** What to produce **
A bare count is the expected answer, namely the number of lines in the records that have the word "more".

-- Records for processing follows --

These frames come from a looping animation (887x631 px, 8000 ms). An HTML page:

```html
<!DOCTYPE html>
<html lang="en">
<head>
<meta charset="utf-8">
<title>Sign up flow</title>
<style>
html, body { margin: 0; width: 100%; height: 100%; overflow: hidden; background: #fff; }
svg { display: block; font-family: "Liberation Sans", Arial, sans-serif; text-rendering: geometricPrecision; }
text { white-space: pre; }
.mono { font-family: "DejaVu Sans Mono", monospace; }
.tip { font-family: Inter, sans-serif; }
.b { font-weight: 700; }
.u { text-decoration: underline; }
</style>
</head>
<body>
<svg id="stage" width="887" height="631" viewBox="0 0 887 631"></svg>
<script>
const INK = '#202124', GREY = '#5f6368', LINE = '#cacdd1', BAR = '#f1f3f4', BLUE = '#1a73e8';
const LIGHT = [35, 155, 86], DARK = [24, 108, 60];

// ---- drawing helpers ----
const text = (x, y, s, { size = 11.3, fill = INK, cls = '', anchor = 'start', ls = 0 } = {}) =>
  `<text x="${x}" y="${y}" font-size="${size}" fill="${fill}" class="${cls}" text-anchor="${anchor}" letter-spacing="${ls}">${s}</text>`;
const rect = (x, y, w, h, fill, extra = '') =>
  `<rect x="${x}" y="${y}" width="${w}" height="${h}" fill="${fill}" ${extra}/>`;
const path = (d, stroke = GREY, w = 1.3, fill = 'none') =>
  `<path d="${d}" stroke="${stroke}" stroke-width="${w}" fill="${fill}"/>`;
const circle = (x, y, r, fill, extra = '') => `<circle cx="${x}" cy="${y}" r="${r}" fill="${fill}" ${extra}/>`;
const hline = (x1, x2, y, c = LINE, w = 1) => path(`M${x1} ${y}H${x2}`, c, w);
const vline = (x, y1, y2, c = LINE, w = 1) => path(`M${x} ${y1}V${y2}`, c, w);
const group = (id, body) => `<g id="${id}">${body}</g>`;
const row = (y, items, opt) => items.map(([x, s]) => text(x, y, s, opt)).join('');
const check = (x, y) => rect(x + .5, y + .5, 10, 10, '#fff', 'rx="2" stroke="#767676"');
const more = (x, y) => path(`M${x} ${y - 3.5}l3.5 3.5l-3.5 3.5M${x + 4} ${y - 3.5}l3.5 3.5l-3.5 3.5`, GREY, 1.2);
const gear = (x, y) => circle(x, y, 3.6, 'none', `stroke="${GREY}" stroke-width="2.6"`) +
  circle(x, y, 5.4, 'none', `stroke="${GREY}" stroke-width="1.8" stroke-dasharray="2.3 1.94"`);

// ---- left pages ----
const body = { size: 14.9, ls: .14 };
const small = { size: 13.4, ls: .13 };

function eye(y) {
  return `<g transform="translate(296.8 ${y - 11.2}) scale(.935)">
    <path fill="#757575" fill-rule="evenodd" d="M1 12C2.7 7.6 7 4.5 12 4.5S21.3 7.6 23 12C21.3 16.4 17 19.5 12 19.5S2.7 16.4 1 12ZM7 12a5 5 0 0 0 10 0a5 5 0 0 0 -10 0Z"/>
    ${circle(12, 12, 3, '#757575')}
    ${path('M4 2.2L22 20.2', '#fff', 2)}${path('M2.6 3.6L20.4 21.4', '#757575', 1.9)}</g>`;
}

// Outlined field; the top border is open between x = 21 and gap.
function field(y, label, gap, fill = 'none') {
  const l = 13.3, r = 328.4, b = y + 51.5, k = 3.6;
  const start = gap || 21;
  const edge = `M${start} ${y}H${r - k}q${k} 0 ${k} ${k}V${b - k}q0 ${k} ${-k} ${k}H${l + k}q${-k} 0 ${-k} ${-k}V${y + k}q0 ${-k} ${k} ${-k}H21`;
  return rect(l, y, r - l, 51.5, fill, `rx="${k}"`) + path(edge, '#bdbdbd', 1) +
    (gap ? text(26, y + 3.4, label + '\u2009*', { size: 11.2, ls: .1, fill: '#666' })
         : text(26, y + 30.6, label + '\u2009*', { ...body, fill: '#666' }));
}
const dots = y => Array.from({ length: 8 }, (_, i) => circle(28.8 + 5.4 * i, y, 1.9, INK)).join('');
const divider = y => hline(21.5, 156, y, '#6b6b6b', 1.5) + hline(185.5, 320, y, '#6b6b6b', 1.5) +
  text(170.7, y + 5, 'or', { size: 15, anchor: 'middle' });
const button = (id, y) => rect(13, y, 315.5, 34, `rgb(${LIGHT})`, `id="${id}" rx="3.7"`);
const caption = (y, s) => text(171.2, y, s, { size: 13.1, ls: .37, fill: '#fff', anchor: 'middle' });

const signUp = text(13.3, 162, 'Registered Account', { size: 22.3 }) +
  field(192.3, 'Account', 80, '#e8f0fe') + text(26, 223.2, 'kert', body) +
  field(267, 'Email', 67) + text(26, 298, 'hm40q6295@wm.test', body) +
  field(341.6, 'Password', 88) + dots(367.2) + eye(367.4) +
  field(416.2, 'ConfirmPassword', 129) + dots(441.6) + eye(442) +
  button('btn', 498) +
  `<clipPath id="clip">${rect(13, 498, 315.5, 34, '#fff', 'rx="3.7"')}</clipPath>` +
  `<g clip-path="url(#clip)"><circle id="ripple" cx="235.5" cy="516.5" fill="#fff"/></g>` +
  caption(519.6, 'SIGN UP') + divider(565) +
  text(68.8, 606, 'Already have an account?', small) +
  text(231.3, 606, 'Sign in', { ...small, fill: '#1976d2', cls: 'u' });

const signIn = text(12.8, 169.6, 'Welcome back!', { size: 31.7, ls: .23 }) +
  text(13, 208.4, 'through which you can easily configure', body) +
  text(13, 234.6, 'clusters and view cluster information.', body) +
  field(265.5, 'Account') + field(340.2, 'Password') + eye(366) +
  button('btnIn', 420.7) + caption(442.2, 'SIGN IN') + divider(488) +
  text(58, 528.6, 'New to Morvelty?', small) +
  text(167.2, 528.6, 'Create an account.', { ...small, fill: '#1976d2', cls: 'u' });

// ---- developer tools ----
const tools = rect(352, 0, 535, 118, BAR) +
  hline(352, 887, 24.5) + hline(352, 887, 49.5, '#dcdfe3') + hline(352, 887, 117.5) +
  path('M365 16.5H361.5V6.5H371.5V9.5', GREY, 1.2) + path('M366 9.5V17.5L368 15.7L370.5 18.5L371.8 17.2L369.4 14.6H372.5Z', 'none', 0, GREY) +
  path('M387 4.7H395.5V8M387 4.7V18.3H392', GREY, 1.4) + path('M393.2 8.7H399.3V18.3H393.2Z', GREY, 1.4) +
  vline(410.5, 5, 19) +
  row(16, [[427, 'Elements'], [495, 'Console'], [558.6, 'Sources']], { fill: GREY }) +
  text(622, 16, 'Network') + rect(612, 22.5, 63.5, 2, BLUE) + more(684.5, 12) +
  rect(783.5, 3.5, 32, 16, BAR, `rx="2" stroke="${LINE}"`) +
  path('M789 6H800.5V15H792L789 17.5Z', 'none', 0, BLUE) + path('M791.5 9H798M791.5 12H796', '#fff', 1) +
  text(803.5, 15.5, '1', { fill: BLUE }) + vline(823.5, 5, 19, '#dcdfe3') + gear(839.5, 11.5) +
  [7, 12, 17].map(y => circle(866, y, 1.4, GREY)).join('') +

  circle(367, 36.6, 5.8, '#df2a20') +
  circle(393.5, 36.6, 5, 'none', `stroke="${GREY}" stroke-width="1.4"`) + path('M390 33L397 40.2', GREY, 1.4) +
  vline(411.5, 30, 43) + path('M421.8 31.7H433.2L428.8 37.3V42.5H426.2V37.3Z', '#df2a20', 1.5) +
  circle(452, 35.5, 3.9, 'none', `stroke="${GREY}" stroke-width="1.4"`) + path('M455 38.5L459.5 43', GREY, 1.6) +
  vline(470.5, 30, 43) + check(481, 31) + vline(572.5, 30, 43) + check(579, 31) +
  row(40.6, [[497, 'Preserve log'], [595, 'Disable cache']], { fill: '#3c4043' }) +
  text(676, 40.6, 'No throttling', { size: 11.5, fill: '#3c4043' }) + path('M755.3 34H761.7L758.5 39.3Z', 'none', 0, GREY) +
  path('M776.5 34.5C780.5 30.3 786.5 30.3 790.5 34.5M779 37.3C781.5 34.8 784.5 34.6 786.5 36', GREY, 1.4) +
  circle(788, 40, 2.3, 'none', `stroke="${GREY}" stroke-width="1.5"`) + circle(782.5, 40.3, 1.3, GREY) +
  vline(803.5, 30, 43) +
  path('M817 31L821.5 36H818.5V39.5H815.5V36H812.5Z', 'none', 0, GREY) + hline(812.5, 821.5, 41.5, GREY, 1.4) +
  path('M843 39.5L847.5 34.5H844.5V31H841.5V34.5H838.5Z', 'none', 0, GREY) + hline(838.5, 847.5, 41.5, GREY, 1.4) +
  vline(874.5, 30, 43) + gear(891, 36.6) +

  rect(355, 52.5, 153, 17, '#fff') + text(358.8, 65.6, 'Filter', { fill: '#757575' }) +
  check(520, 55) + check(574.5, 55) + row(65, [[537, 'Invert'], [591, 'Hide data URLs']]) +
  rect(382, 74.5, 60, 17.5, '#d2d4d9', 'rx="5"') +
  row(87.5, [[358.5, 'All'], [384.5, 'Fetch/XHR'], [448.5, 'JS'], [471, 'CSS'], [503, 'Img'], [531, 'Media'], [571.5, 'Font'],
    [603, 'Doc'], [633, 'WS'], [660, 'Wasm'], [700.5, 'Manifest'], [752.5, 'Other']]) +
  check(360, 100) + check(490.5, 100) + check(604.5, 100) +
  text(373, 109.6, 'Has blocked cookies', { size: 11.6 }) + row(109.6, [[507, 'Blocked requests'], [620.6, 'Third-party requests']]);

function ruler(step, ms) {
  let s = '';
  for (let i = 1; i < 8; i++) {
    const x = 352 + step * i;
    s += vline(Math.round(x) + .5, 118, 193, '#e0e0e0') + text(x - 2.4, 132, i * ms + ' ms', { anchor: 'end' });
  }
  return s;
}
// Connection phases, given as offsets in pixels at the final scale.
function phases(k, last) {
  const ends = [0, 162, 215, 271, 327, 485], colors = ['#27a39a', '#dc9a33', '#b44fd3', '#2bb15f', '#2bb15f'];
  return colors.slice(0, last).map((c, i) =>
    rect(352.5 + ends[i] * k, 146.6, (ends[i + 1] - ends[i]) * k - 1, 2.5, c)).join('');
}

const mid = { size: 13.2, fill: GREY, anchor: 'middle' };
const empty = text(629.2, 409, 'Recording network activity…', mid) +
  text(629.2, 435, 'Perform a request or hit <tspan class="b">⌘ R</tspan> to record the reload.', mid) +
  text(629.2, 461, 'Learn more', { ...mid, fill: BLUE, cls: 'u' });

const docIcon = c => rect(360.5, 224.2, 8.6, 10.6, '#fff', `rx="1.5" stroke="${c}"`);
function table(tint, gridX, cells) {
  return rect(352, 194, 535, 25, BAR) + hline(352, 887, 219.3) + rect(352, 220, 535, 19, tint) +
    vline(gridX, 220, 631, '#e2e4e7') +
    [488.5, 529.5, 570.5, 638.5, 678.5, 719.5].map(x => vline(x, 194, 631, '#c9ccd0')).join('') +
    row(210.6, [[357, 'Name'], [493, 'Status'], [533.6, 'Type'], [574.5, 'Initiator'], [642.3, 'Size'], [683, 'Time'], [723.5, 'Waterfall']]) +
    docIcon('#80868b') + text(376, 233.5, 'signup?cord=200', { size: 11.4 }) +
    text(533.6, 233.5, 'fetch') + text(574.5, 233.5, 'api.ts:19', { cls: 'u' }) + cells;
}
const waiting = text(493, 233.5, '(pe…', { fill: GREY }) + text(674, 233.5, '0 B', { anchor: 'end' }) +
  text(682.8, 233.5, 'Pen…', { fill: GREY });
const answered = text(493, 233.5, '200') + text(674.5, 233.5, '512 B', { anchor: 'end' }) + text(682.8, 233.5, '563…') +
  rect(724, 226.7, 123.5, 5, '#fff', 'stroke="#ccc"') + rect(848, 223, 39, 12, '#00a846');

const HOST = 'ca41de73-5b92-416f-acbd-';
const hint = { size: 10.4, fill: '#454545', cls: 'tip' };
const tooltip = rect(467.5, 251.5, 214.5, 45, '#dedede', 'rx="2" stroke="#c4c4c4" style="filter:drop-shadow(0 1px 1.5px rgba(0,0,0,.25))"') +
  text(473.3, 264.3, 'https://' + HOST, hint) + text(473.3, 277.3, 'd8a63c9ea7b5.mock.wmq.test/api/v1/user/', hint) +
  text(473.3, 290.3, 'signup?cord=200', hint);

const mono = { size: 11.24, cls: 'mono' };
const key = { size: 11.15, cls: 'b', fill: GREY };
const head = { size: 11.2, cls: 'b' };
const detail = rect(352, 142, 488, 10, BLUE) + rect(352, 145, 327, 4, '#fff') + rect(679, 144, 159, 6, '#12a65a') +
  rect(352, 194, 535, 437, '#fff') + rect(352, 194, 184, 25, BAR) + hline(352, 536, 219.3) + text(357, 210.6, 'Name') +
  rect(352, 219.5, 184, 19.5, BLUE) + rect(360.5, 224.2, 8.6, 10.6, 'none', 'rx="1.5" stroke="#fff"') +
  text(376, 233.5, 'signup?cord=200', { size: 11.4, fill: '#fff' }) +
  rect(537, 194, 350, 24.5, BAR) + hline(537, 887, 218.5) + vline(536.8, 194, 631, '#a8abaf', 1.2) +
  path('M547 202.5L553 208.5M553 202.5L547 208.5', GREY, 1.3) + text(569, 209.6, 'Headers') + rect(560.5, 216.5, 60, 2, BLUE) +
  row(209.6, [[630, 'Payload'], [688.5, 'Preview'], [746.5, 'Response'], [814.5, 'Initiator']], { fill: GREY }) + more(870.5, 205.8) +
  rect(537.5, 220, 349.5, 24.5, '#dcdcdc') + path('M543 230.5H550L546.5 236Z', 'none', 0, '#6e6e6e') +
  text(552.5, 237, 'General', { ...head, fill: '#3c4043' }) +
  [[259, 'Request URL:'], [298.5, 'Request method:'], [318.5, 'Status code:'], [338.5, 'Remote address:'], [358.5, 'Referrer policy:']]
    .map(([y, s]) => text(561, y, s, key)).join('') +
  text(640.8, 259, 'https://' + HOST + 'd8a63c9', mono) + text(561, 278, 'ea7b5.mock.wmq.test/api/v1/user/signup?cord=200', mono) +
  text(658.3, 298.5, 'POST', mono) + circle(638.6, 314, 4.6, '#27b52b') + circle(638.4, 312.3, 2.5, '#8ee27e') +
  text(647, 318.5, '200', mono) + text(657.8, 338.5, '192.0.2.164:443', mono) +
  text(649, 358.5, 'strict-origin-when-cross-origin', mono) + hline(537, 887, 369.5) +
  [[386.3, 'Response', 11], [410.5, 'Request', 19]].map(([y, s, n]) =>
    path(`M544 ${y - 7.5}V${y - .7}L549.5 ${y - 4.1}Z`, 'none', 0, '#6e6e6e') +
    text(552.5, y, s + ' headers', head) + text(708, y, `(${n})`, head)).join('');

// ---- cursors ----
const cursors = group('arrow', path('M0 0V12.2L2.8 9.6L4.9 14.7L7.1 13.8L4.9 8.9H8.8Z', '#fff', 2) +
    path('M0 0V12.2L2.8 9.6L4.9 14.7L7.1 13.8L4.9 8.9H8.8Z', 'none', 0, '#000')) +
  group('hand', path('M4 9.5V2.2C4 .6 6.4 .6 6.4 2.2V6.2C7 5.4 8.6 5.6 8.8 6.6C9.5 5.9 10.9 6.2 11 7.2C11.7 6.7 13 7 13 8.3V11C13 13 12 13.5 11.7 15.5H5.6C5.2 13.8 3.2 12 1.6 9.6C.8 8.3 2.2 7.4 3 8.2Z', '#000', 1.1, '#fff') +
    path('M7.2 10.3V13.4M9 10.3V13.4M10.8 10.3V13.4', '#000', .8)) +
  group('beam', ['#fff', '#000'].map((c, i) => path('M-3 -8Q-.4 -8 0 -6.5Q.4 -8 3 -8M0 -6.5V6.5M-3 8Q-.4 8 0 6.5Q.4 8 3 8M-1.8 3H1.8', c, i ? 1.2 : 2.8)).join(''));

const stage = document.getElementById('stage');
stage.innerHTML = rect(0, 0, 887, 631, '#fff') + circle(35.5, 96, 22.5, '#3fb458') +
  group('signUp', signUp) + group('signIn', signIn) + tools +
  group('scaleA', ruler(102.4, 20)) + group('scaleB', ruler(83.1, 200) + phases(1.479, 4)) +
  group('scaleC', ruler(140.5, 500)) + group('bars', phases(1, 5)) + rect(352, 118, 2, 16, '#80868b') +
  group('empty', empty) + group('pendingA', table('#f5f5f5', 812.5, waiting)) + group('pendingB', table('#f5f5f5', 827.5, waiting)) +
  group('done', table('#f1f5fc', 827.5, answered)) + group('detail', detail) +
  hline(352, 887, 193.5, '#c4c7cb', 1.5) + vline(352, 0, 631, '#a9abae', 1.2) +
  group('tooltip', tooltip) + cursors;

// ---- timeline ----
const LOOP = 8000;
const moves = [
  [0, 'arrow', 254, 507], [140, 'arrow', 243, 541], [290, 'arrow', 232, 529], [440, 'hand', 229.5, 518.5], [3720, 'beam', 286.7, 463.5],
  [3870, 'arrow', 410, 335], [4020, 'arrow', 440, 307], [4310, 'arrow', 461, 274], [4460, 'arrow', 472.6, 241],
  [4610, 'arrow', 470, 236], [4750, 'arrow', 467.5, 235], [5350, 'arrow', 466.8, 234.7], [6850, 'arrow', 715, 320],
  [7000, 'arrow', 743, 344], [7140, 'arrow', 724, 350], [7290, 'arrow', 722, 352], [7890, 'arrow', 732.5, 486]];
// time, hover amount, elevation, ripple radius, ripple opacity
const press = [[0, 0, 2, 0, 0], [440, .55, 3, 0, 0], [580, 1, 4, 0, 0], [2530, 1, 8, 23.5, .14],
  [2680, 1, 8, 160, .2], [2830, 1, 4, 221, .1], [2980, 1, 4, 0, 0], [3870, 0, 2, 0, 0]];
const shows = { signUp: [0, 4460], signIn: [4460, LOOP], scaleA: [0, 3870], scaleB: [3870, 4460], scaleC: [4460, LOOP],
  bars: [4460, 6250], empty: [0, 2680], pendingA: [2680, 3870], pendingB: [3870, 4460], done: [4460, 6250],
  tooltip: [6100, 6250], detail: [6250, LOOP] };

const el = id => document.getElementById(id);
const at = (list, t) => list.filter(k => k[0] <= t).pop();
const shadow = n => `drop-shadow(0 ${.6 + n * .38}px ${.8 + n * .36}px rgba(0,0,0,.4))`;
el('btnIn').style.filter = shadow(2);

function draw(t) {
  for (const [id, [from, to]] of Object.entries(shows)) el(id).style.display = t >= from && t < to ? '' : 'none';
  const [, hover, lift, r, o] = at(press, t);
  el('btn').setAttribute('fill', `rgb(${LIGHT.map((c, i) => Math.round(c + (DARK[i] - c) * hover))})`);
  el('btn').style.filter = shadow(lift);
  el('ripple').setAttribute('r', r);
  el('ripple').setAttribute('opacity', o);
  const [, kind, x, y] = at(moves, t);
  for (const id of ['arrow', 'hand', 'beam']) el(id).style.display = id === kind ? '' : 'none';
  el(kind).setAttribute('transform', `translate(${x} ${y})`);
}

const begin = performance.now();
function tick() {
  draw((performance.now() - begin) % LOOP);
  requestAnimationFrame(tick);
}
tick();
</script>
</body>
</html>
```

-- Records for processing concluded --

** Solution **
4